▶ Work to be completed
Say how many of the lines below hold "padding", writing the number and nothing more.

▶ Working data
....
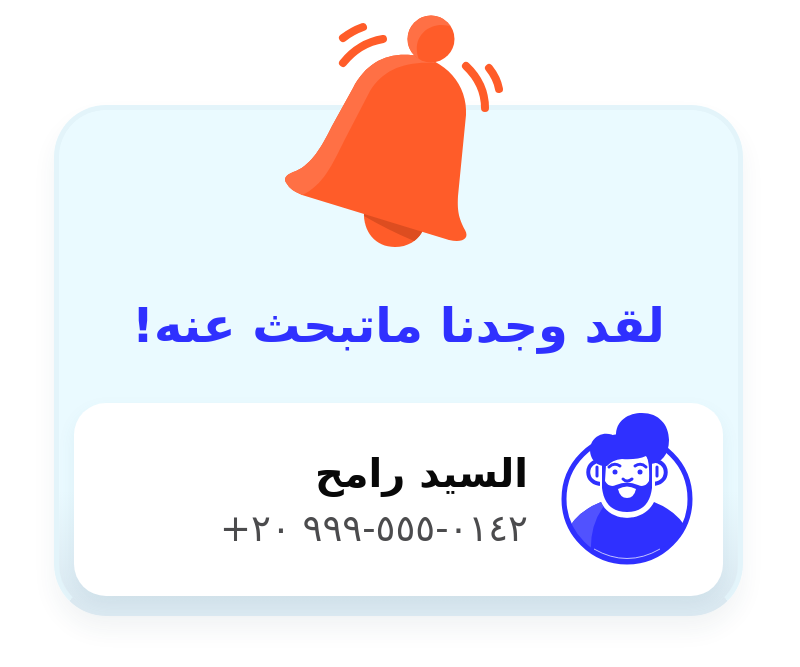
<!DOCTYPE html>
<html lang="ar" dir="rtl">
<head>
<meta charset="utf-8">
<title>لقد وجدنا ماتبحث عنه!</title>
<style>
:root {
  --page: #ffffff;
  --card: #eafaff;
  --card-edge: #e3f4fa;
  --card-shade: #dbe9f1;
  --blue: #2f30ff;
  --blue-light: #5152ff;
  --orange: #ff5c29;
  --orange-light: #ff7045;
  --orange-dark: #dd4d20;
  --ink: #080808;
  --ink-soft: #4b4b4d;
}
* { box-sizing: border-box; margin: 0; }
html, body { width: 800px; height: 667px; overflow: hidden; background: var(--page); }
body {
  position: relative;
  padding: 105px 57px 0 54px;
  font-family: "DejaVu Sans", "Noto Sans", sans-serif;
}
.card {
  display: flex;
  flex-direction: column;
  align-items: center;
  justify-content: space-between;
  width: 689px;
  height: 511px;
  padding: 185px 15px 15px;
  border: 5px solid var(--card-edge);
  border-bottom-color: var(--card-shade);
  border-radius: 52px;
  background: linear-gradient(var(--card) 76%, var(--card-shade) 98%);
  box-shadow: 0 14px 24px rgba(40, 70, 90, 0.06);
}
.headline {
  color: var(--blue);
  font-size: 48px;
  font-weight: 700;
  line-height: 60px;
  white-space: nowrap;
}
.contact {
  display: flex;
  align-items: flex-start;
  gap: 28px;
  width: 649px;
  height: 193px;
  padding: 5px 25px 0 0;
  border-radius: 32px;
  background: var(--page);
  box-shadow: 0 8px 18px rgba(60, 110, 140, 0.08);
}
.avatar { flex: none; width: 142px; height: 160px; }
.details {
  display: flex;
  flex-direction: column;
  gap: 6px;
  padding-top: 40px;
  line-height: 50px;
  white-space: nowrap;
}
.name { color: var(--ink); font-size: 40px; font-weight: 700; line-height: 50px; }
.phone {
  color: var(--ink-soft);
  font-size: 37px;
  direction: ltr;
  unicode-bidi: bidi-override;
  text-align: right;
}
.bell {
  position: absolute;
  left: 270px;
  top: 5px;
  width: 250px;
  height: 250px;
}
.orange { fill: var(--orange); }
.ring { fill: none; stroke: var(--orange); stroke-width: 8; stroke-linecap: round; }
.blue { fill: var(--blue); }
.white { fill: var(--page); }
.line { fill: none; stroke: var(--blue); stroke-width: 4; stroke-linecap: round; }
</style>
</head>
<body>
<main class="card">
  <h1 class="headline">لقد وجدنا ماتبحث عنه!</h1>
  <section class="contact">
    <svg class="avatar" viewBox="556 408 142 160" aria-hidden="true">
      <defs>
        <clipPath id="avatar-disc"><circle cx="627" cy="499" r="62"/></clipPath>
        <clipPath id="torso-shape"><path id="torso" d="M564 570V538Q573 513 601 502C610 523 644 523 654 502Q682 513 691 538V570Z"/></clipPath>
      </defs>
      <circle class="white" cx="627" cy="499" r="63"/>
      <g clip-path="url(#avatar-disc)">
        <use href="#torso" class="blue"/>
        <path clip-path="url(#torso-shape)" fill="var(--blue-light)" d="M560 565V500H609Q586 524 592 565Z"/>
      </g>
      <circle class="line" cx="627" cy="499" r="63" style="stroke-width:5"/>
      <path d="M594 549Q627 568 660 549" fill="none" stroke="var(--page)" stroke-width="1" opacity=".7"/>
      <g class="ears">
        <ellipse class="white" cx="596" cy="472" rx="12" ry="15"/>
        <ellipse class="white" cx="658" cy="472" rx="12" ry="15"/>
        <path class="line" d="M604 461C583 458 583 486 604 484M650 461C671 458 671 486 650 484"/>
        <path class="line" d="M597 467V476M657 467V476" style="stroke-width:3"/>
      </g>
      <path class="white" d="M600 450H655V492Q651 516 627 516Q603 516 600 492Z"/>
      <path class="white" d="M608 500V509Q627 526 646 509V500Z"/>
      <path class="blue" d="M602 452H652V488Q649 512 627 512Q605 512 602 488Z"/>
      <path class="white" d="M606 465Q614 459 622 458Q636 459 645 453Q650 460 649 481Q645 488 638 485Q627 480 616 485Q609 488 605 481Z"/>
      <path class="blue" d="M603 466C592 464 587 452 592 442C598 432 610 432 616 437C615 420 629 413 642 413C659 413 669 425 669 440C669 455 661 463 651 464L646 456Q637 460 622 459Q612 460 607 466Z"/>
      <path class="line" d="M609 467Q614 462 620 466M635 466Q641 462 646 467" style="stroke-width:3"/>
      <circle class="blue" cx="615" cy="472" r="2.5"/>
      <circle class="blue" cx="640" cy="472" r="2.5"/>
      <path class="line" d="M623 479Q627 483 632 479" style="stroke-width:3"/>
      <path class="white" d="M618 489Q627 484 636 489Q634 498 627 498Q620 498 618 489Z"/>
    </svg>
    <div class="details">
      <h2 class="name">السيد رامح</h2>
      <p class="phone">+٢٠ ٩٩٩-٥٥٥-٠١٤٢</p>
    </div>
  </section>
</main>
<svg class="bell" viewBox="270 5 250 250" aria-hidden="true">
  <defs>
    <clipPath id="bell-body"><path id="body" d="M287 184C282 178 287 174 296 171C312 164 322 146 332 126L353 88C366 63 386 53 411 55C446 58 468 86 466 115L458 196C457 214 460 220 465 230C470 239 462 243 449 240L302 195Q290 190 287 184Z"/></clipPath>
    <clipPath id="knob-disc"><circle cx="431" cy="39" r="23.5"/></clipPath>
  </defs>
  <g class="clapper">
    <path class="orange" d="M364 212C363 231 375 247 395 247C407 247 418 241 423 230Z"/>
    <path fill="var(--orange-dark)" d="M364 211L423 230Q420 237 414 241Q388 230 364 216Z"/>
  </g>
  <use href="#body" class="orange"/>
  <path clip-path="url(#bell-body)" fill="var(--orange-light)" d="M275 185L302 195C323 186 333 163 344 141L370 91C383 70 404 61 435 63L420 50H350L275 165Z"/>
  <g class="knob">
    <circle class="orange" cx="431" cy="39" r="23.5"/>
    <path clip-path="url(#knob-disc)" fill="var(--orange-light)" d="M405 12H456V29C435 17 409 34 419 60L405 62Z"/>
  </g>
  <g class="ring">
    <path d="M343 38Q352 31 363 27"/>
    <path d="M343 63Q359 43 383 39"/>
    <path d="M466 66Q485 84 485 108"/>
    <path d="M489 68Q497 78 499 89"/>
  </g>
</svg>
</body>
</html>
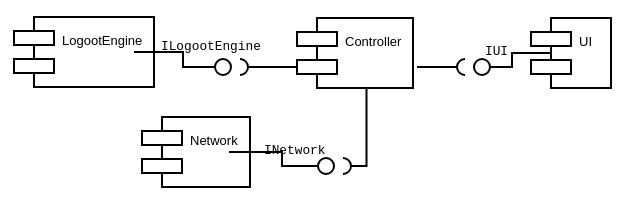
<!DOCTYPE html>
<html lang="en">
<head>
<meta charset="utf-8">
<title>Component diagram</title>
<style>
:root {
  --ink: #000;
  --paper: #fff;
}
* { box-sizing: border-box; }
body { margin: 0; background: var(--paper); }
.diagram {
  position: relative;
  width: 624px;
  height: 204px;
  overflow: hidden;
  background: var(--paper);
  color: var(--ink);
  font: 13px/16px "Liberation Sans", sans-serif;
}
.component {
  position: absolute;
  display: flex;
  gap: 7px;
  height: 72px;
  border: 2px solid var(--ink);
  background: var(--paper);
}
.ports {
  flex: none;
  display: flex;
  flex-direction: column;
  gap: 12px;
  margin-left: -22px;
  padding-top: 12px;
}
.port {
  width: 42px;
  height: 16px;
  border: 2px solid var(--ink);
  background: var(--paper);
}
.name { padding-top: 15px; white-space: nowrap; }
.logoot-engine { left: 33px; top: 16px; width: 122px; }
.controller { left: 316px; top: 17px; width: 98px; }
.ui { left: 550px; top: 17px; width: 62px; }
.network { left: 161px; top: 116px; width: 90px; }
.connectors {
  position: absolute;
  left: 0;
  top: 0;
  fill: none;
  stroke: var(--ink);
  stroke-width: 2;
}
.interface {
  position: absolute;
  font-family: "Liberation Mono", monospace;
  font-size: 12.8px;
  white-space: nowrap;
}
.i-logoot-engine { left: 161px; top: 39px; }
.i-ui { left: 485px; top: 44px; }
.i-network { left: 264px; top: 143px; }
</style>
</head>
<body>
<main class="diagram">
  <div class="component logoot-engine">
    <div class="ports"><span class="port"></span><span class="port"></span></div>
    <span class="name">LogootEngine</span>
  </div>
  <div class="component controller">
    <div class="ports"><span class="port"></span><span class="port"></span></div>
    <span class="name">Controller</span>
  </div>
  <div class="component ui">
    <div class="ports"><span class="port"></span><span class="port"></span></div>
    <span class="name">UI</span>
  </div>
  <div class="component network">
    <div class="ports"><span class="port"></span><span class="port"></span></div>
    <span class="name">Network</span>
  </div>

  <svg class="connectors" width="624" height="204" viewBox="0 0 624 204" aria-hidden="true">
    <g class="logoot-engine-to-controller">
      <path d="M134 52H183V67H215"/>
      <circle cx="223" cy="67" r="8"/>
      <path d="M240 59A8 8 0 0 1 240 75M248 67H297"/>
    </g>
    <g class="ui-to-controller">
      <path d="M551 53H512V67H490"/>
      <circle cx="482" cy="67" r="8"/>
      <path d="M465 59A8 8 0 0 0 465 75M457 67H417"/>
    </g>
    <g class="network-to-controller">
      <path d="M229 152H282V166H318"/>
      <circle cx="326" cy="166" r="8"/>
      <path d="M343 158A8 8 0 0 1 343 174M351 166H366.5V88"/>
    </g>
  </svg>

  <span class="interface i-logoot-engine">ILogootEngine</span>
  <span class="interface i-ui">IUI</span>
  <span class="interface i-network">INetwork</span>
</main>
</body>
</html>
....
▶ Written answer
6